Flood waters rising in the West Village after the power went out. Looking toward the Hudson River from the intersection of Perry and Washington streets.
In the West Village, prospects for power reinstatement seem grim. The explosion at the 14th Street and Avenue D transformer farm could be seen from over the tops of buildings here on Monday evening around 8:30, and the neighborhood went dark about 15 minutes later. But all is not gloom and doom in the streets, where massive amounts of debris are still being cleaned away.
Tentatively, restaurants have started to reopen. Surprisingly, most are still without electricity. How do they do it? Gas is the one precious utility that hasn’t ceased, and eateries are putting candles on the tables and firing up their ovens. The wood-oven places led the way.
Last evening, Barbuto was open on Washington Street just south of the Meat Packing District, less than 24 hours after water had been literally lapping at their doors. The place, with 80 or so seats, was nearly full, and you could see the black-hatted staff turning out the signature roast chickens in the window.
Lievito was open, too, a wood-oven pizza place on Hudson Street, and so was Irish gastropub Dublin6. It was kind of eerie seeing these restaurants open. The candles were inadequate to fully light the spaces, and the patrons were barely perceivable in the dim flickering light.

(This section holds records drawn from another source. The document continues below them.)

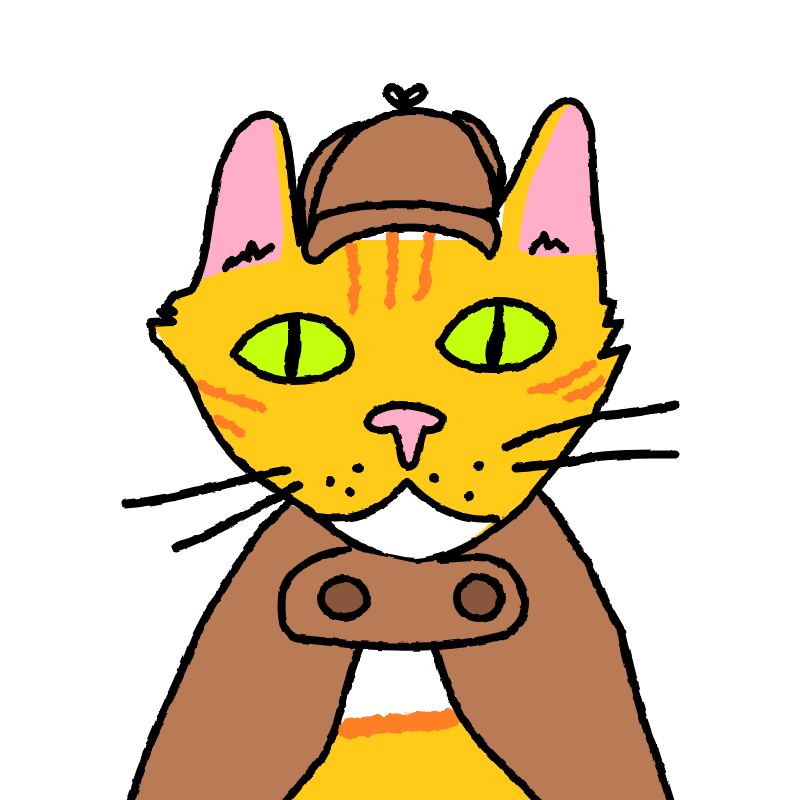
<!DOCTYPE html>
<html lang="en">
<head>
<meta charset="utf-8">
<title>Detective cat</title>
<style>
:root {
  --paper: #ffffff;
  --ink: #000000;
  --fur: #ffca18;
  --stripe: #ff7f27;
  --pink: #ffaec8;
  --eye: #c4ff0e;
  --tweed: #b97a56;
  --button: #88573e;
}
html, body { margin: 0; background: var(--paper); overflow: hidden; }
svg { display: block; width: 800px; height: 800px; }
.ink { fill: none; stroke: var(--ink); stroke-width: 8; stroke-linecap: round; stroke-linejoin: round; }
.whiskers { stroke-width: 9; }
.fur { fill: var(--fur); }
.white { fill: var(--paper); }
.pink { fill: var(--pink); }
.tweed { fill: var(--tweed); }
.eye { fill: var(--eye); }
.button { fill: var(--button); }
.solid { fill: var(--ink); }
.stripes { fill: none; stroke: var(--stripe); stroke-width: 10; stroke-linecap: round; stroke-linejoin: round; }
.bib-stripe { stroke-width: 19; }
</style>
</head>
<body>
<svg viewBox="0 0 800 800" role="img" aria-label="Drawing of an orange cat in a brown detective cap and cape">
  <defs>
    <filter id="hand-drawn" filterUnits="userSpaceOnUse" x="0" y="0" width="800" height="800">
      <feTurbulence type="fractalNoise" baseFrequency="0.07" numOctaves="2" seed="4" result="wobble"/>
      <feDisplacementMap in="SourceGraphic" in2="wobble" scale="4" xChannelSelector="R" yChannelSelector="G"/>
    </filter>
    <filter id="crayon" filterUnits="userSpaceOnUse" x="0" y="0" width="800" height="800">
      <feTurbulence type="fractalNoise" baseFrequency="0.11" numOctaves="2" seed="9" result="wobble"/>
      <feDisplacementMap in="SourceGraphic" in2="wobble" scale="8" xChannelSelector="R" yChannelSelector="G"/>
    </filter>
  </defs>

  <g id="body">
    <path class="white" d="M360 645L436 648L460 714L338 728Z"/>
    <path class="fur" d="M338 728L460 714L476 738L540 804H286L322 760Z"/>
    <path class="stripes bib-stripe" filter="url(#crayon)" d="M347 729C374 723 420 725 450 718"/>
  </g>

  <g id="cape" filter="url(#hand-drawn)">
    <path class="tweed" d="M288 504C266 520 245 550 232 574C216 600 198 626 188 656C172 694 150 740 141 770L129 806H284L322 758C340 730 342 690 360 648L436 650C442 670 448 692 460 714C474 742 512 772 542 806H672L656 754C640 716 630 670 620 628C604 602 592 574 588 562C572 544 558 508 536 490L440 558H386Z"/>
    <path class="ink" d="M288 504C266 520 245 550 232 574C216 600 198 626 188 656C172 694 150 740 141 770L129 806M284 804L322 758C340 730 342 690 360 648M436 650C442 670 448 692 460 714C474 742 512 772 542 806M672 806L656 754C640 716 630 670 620 628C604 602 592 574 588 562C572 544 558 508 536 490"/>
  </g>

  <g id="head">
    <path class="fur" d="M152 324L174 321L164 310L176 296L190 292C204 268 206 218 214 184C224 144 246 112 268 115C290 120 290 160 293 192L298 240L500 240L506 192C524 168 534 112 562 102C578 98 586 110 591 130C592 180 604 250 603 300L614 304L609 321L621 323L606 348L627 348C612 378 606 400 584 428C564 458 540 484 524 506C500 526 462 558 416 562C376 560 344 534 317 517C278 490 244 474 224 444C204 420 196 390 186 375Z"/>
    <path class="white" d="M325 519C366 521 392 500 407 481C424 502 458 524 496 518C470 542 446 561 416 562C382 559 348 538 325 519Z"/>
    <path class="pink" d="M201 280C209 244 206 210 216 180C228 140 246 116 272 118C277 150 280 200 284 232L280 260L222 272Z"/>
    <path class="pink" d="M518 250C522 226 524 190 538 166C550 142 558 118 568 106L582 105C594 140 590 200 597 254L540 257Z"/>
  </g>

  <g id="fur-stripes" class="stripes" filter="url(#crayon)">
    <path d="M350 245L355 276L353 310"/>
    <path d="M393 234V270L389 305"/>
    <path d="M430 234L425 274V290L418 298"/>
    <path d="M189 381L225 396L261 407"/>
    <path d="M217 420L230 425L241 434"/>
    <path d="M532 391L556 386L593 364"/>
    <path d="M568 398L582 394L600 382"/>
  </g>

  <g id="head-outline" class="ink" filter="url(#hand-drawn)">
    <path d="M300 242L295 212C291 184 291 130 276 117C252 106 230 136 220 168C208 206 210 258 192 290L174 296L166 306L174 312L160 311L173 322L150 323L154 338L186 375C196 390 204 420 224 444C244 474 278 490 317 517C344 540 376 560 416 562C462 558 500 526 524 506C540 484 564 458 584 428C606 400 612 378 627 348L601 356L621 323L606 324L614 304L603 300C605 264 596 228 594 184L591 130C586 108 576 98 562 102C534 112 528 164 498 206"/>
    <path d="M225 268L232 260L234 264L244 255L248 258L252 244L258 256L271 247"/>
    <path d="M532 250L540 241L544 235L549 246L556 242L565 250"/>
    <path d="M317 517C366 525 392 500 407 481C424 502 458 524 496 519"/>
  </g>

  <g id="cap" filter="url(#hand-drawn)">
    <path class="tweed ink" d="M358 126C328 134 304 158 300 194L303 238L322 222Z"/>
    <path class="tweed ink" d="M456 114C480 116 498 142 503 178L495 214L486 196Z"/>
    <path class="tweed ink" d="M311 230C314 186 330 158 350 136C370 120 394 110 416 111C440 112 462 120 470 132C486 158 496 184 496 212L400 216Z"/>
    <path class="tweed ink" d="M316 218C356 200 440 200 487 216C500 222 500 244 490 256C470 230 432 226 396 228C362 230 340 240 318 260C306 264 302 250 308 238Z"/>
    <path class="ink" d="M470 131L494 180M502 166L496 212M300 196L304 236"/>
    <path class="ink" d="M402 106C390 102 384 92 389 88C396 84 404 94 402 104C406 92 418 84 423 90C426 98 414 102 402 106Z"/>
  </g>

  <g id="eyes" filter="url(#hand-drawn)">
    <path class="eye ink" d="M233 353C248 332 266 318 298 316C326 316 350 334 351 354C350 370 324 381 294 381C266 381 244 366 233 353Z"/>
    <path class="eye ink" d="M439 345C450 324 468 304 496 301C526 300 552 316 553 338C546 356 526 369 496 369C466 370 448 360 439 345Z"/>
    <path class="solid" d="M288 318L300 318C300 332 304 348 299 360C298 372 296 380 288 380C282 370 284 356 288 344Z"/>
    <path class="solid" d="M495 304L502 304C506 324 506 352 498 368L488 368C482 352 488 336 494 324Z"/>
  </g>

  <g id="nose-and-whiskers" filter="url(#hand-drawn)">
    <path class="pink ink" d="M367 421C372 410 388 405 402 405C420 406 440 412 443 419C442 429 432 431 424 430C418 442 420 466 408 467C398 464 402 440 394 429C382 432 368 430 367 421Z"/>
    <g class="solid">
      <circle cx="358" cy="468" r="5"/>
      <circle cx="330" cy="482" r="5"/>
      <circle cx="350" cy="492" r="5"/>
      <circle cx="435" cy="478" r="5"/>
      <circle cx="479" cy="466" r="5"/>
      <circle cx="469" cy="496" r="5"/>
    </g>
    <path class="ink whiskers" d="M126 504C180 499 234 480 287 470M177 547C220 532 262 504 299 485M506 447C536 432 570 424 600 416C626 414 652 410 676 405M516 468C550 467 574 459 604 456C630 453 652 454 675 454"/>
  </g>

  <g id="cape-clasp" filter="url(#hand-drawn)">
    <path class="tweed" d="M349 549C320 554 286 566 282 596C280 622 284 638 302 639L358 645C400 648 450 648 492 638C516 634 526 618 525 600C520 572 500 556 474 557L416 563Z"/>
    <path class="ink" d="M349 549C320 554 286 566 282 596C280 622 284 638 302 639L358 645C400 648 450 648 492 638C516 634 526 618 525 600C520 572 500 556 474 557L440 559"/>
    <ellipse class="button ink" cx="344" cy="598" rx="23" ry="19"/>
    <ellipse class="button ink" cx="479" cy="598" rx="22" ry="21"/>
  </g>
</svg>
</body>
</html>
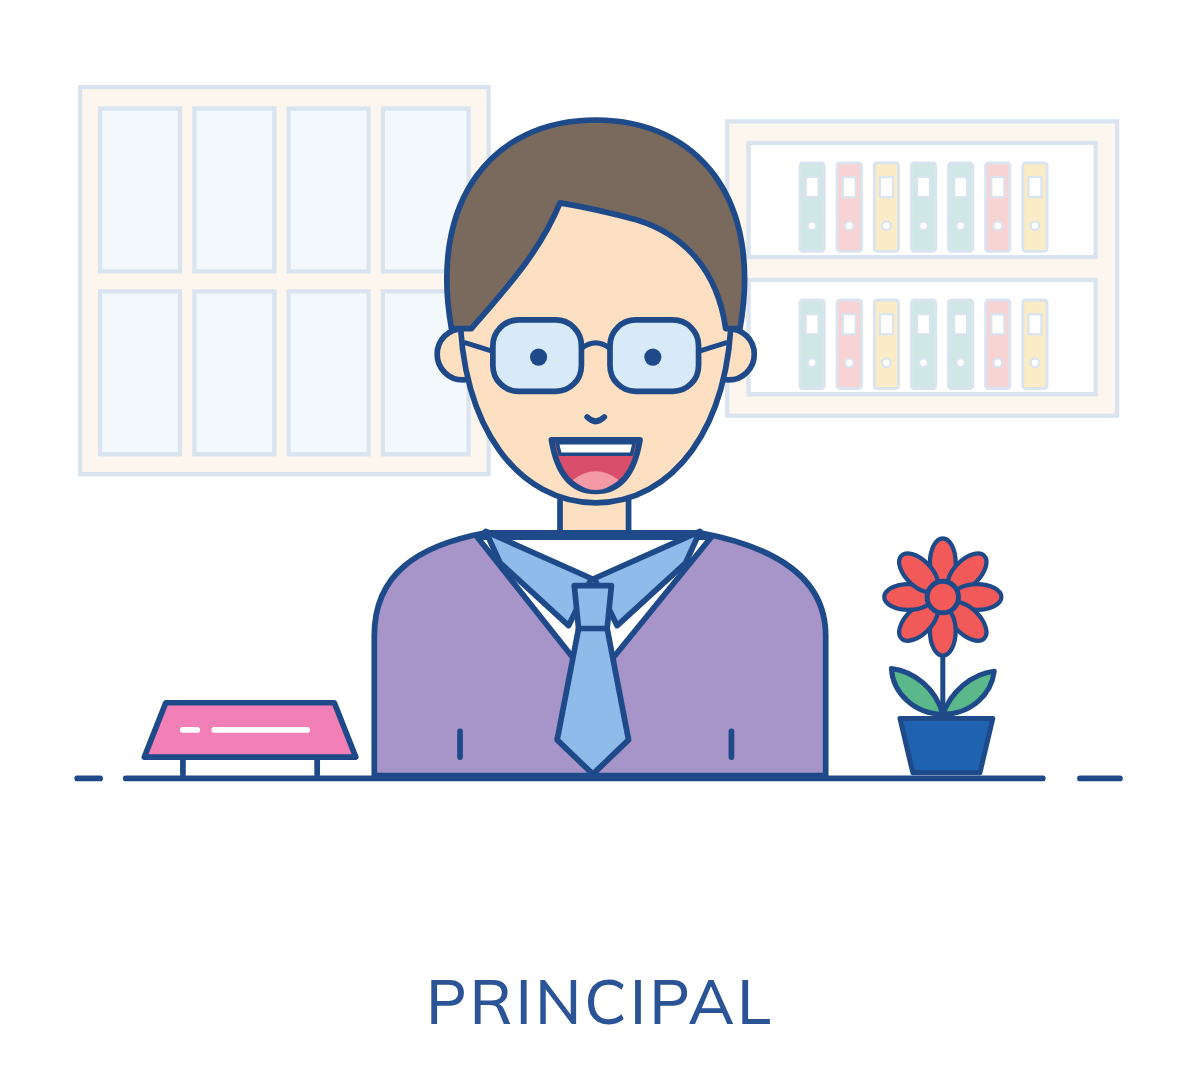
<!DOCTYPE html>
<html lang="en">
<head>
<meta charset="utf-8">
<title>Principal</title>
<link href="https://fonts.googleapis.com/css2?family=Mulish:wght@500&display=swap" rel="stylesheet">
<style>
  :root {
    --ink: #1f4a8a;
    --label: #2a5496;
    --hair: #7a695d;
    --skin: #fde0c2;
    --jacket: #a794c8;
    --shirt: #ffffff;
    --tie: #8ebbea;
    --lens: #d8e9f8;
    --mouth: #d94f6b;
    --tongue: #f39aa6;
    --plate: #f27fb6;
    --petal: #f25a5a;
    --leaf: #5bb88a;
    --pot: #1f62b0;
    --frame-fill: #fdf6ee;
    --frame-line: #d9e4f0;
    --pane: #f3f8fd;
    --binder-teal: #cfe7e5;
    --binder-pink: #f8d3d3;
    --binder-yellow: #f9ecc7;
    --bg: #ffffff;
  }
  html, body { margin: 0; padding: 0; overflow: hidden; background: var(--bg); }
  .canvas { width: 1200px; height: 1067px; position: relative; overflow: hidden; }
  .art { position: absolute; left: 0; top: 0; width: 1200px; height: 1067px; }
  .caption {
    position: absolute; left: 0; right: 0; top: 962px; margin: 0;
    text-align: center; font-family: "Mulish", sans-serif; font-weight: 500;
    font-size: 62px; letter-spacing: 3px; color: var(--label);
  }
</style>
</head>
<body>
<div class="canvas">
  <svg class="art" viewBox="0 0 840 747" xmlns="http://www.w3.org/2000/svg">
    <defs>
      <g id="binder">
        <rect x="0" y="0" width="17" height="62" rx="2" stroke="var(--frame-line)" stroke-width="2"/>
        <rect x="4" y="10" width="9" height="14" fill="#fff" stroke="var(--frame-line)" stroke-width="1.5"/>
        <circle cx="8.5" cy="44" r="3" fill="#fff" stroke="var(--frame-line)" stroke-width="1.5"/>
      </g>
      <ellipse id="petal" cx="0" cy="-24" rx="9" ry="17" fill="var(--petal)" stroke="var(--ink)" stroke-width="3"/>
    </defs>

    <g class="window">
      <rect x="56" y="61" width="286" height="271" fill="var(--frame-fill)" stroke="var(--frame-line)" stroke-width="3"/>
      <g fill="var(--pane)" stroke="var(--frame-line)" stroke-width="3">
        <rect x="70" y="76" width="56" height="114"/><rect x="136" y="76" width="56" height="114"/>
        <rect x="202" y="76" width="56" height="114"/><rect x="268" y="76" width="60" height="114"/>
        <rect x="70" y="204" width="56" height="114"/><rect x="136" y="204" width="56" height="114"/>
        <rect x="202" y="204" width="56" height="114"/><rect x="268" y="204" width="60" height="114"/>
      </g>
    </g>

    <g class="bookshelf">
      <rect x="509" y="85" width="273" height="206" fill="var(--frame-fill)" stroke="var(--frame-line)" stroke-width="3"/>
      <rect x="524" y="100" width="243" height="80" fill="#fff" stroke="var(--frame-line)" stroke-width="3"/>
      <rect x="524" y="196" width="243" height="80" fill="#fff" stroke="var(--frame-line)" stroke-width="3"/>
      <g class="binders-top">
        <use href="#binder" x="560" y="114" fill="var(--binder-teal)"/>
        <use href="#binder" x="586" y="114" fill="var(--binder-pink)"/>
        <use href="#binder" x="612" y="114" fill="var(--binder-yellow)"/>
        <use href="#binder" x="638" y="114" fill="var(--binder-teal)"/>
        <use href="#binder" x="664" y="114" fill="var(--binder-teal)"/>
        <use href="#binder" x="690" y="114" fill="var(--binder-pink)"/>
        <use href="#binder" x="716" y="114" fill="var(--binder-yellow)"/>
      </g>
      <g class="binders-bottom">
        <use href="#binder" x="560" y="210" fill="var(--binder-teal)"/>
        <use href="#binder" x="586" y="210" fill="var(--binder-pink)"/>
        <use href="#binder" x="612" y="210" fill="var(--binder-yellow)"/>
        <use href="#binder" x="638" y="210" fill="var(--binder-teal)"/>
        <use href="#binder" x="664" y="210" fill="var(--binder-teal)"/>
        <use href="#binder" x="690" y="210" fill="var(--binder-pink)"/>
        <use href="#binder" x="716" y="210" fill="var(--binder-yellow)"/>
      </g>
    </g>

    <g class="principal" stroke="var(--ink)" stroke-width="4" stroke-linejoin="round" stroke-linecap="round">
      <rect class="neck" x="392" y="320" width="48" height="62" fill="var(--skin)"/>
      <path class="jacket" d="M262 543 L262 445 C262 402 292 382 340 373 L490 373 C538 382 578 402 578 445 L578 543 Z" fill="var(--jacket)"/>
      <path class="shirt" d="M334 376 L415 478 L498 376 Z" fill="var(--shirt)"/>
      <path class="collar-left" d="M340 372 L414 405 L398 438 L350 394 Z" fill="var(--tie)"/>
      <path class="collar-right" d="M490 372 L416 405 L432 438 L480 394 Z" fill="var(--tie)"/>
      <path class="tie" d="M402 410 L428 410 L425 440 L440 518 L415 542 L390 518 L405 440 Z" fill="var(--tie)"/>
      <path d="M405 440 L425 440" fill="none"/>
      <path class="pockets" d="M322 512 L322 530 M512 512 L512 530" fill="none"/>

      <circle class="ear-left" cx="324" cy="248" r="18" fill="var(--skin)"/>
      <circle class="ear-right" cx="510" cy="248" r="18" fill="var(--skin)"/>
      <path class="face" d="M322 215 C322 140 362 96 417 96 C472 96 512 140 512 215 C512 300 470 352 417 352 C364 352 322 300 322 215 Z" fill="var(--skin)"/>
      <path class="hair" d="M316 230 C300 140 345 84 417 84 C489 84 534 140 518 230 L508 230 C502 188 478 164 446 154 C424 148 404 144 392 142 C378 176 356 200 330 230 Z" fill="var(--hair)"/>

      <g class="glasses">
        <path d="M326 240 L345 246 M508 240 L489 246" fill="none" stroke-width="3.5"/>
        <rect x="345" y="224" width="62" height="50" rx="18" fill="var(--lens)"/>
        <rect x="427" y="224" width="62" height="50" rx="18" fill="var(--lens)"/>
        <path d="M407 244 Q417 236 427 244" fill="none" stroke-width="3.5"/>
      </g>
      <circle cx="377" cy="250" r="6" fill="var(--ink)" stroke="none"/>
      <circle cx="457" cy="250" r="6" fill="var(--ink)" stroke="none"/>
      <path class="nose" d="M411 292 Q417 298 423 292" fill="none"/>
      <path class="mouth" d="M386 308 L448 308 Q442 344 417 344 Q392 344 386 308 Z" fill="var(--mouth)"/>
      <path class="teeth" d="M390 310 L444 310 L442 318 L392 318 Z" fill="#fff" stroke-width="2.5"/>
      <path class="tongue" d="M401 336 Q417 324 433 336 Q425 343 417 343 Q409 343 401 336 Z" fill="var(--tongue)" stroke="none"/>
    </g>

    <g class="name-plate" stroke="var(--ink)" stroke-width="4" stroke-linejoin="round" stroke-linecap="round">
      <path d="M128 530 L128 542 M222 530 L222 542" fill="none"/>
      <path d="M116 492 L234 492 L249 530 L101 530 Z" fill="var(--plate)"/>
      <path d="M150 511 L215 511" stroke="#fff"/>
      <path d="M128 511 L138 511" stroke="#fff"/>
    </g>

    <g class="flower" stroke="var(--ink)" stroke-width="3.5" stroke-linejoin="round" stroke-linecap="round">
      <path d="M660 505 L660 430" fill="none"/>
      <path class="leaf" d="M660 500 C640 500 625 485 624 468 C640 470 655 482 660 500 Z" fill="var(--leaf)"/>
      <path class="leaf" d="M660 500 C680 500 694 486 696 470 C680 472 666 484 660 500 Z" fill="var(--leaf)"/>
      <g transform="translate(660 418)">
        <use href="#petal"/>
        <use href="#petal" transform="rotate(45)"/>
        <use href="#petal" transform="rotate(90)"/>
        <use href="#petal" transform="rotate(135)"/>
        <use href="#petal" transform="rotate(180)"/>
        <use href="#petal" transform="rotate(225)"/>
        <use href="#petal" transform="rotate(270)"/>
        <use href="#petal" transform="rotate(315)"/>
        <circle r="11" fill="var(--petal)"/>
      </g>
      <path class="pot" d="M630 503 L695 503 L686 541 L639 541 Z" fill="var(--pot)"/>
    </g>

    <g class="desk-line" stroke="var(--ink)" stroke-width="4" stroke-linecap="round">
      <path d="M54 545 L70 545 M88 545 L730 545 M756 545 L784 545"/>
    </g>
  </svg>
  <h1 class="caption">PRINCIPAL</h1>
</div>
</body>
</html>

Whether these restaurants heroically opened to comfort a beleaguered neighborhood, or simply to burn off food supplies that would otherwise go bad, is immaterial. They lent a much-needed sense of community and friendliness to an increasingly depressing situation.